Stored data entries
▬▬▬
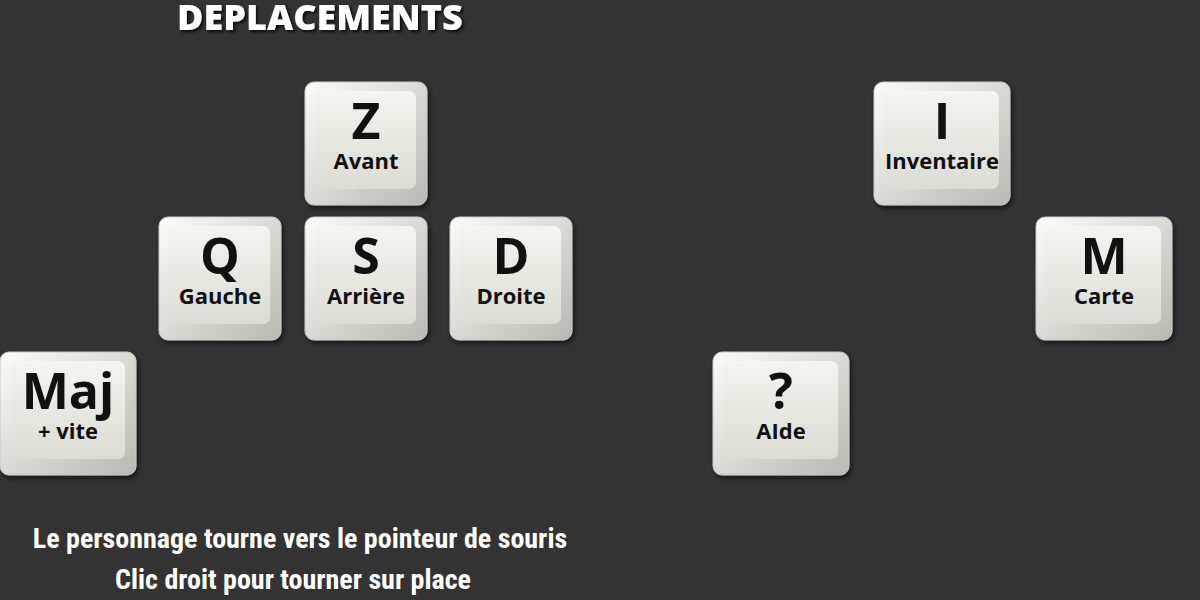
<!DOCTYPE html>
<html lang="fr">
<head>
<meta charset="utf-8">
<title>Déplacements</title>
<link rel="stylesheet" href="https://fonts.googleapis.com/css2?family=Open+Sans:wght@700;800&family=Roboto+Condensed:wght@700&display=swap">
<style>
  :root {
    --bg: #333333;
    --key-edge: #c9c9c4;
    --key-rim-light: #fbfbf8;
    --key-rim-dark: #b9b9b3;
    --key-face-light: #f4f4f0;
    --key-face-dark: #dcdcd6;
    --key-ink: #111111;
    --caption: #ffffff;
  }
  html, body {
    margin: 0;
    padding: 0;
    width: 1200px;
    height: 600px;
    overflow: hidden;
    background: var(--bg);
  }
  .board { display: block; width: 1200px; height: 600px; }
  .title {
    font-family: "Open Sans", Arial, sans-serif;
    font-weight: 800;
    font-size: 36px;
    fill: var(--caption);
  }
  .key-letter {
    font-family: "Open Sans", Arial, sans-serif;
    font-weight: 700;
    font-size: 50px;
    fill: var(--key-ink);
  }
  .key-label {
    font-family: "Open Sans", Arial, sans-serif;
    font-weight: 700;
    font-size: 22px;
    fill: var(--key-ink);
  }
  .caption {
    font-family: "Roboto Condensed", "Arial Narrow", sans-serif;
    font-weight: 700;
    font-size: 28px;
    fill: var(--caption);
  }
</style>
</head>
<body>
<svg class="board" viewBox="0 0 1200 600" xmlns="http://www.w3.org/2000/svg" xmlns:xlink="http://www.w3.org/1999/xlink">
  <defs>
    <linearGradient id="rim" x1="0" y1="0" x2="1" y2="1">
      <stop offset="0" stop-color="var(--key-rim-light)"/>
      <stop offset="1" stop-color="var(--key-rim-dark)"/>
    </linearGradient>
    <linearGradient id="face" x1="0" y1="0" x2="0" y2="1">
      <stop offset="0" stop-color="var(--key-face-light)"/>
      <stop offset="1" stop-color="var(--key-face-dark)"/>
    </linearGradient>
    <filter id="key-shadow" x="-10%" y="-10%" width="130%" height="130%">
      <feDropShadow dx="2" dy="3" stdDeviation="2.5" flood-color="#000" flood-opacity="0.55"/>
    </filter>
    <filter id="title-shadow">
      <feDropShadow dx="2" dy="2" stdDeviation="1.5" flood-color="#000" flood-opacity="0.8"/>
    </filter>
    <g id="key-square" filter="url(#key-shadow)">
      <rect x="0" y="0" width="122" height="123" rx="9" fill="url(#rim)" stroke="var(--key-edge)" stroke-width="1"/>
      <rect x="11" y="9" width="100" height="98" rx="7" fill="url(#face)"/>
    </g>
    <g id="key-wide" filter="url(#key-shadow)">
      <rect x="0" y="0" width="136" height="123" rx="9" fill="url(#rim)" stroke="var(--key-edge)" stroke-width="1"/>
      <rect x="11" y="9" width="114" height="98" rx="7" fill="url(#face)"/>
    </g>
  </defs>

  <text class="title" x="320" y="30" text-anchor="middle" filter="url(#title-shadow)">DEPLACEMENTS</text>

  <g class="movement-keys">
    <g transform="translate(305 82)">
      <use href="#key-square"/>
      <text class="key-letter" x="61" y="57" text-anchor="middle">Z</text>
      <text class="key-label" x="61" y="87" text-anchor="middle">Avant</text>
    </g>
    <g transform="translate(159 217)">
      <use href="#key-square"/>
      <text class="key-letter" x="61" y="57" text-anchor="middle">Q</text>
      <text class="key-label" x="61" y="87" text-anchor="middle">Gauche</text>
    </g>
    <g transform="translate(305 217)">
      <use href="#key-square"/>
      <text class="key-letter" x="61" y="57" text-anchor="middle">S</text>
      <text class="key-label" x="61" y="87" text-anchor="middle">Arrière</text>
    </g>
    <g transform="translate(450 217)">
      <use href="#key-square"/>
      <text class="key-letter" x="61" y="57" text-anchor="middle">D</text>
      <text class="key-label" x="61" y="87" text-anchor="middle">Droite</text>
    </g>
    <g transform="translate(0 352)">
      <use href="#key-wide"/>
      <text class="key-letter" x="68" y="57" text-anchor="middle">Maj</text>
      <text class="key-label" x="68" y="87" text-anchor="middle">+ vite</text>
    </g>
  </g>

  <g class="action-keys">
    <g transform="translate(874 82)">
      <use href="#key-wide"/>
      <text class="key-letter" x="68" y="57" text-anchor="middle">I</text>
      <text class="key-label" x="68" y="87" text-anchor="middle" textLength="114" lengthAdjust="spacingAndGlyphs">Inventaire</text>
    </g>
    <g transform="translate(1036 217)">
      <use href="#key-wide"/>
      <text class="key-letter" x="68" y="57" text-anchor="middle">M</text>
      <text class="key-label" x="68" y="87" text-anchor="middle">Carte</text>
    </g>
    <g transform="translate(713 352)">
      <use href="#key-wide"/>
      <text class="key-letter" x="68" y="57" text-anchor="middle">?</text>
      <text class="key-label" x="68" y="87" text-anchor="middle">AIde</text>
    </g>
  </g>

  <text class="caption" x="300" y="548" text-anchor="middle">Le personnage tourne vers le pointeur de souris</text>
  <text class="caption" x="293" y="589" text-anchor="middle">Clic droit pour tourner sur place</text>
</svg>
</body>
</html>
▬▬▬
Brief: Lines from the records above that hold "color" are the ones to list.

Answer box:
      <stop offset="0" stop-color="var(--key-rim-light)"/>
      <stop offset="1" stop-color="var(--key-rim-dark)"/>
      <stop offset="0" stop-color="var(--key-face-light)"/>
      <stop offset="1" stop-color="var(--key-face-dark)"/>
      <feDropShadow dx="2" dy="3" stdDeviation="2.5" flood-color="#000" flood-opacity="0.55"/>
      <feDropShadow dx="2" dy="2" stdDeviation="1.5" flood-color="#000" flood-opacity="0.8"/>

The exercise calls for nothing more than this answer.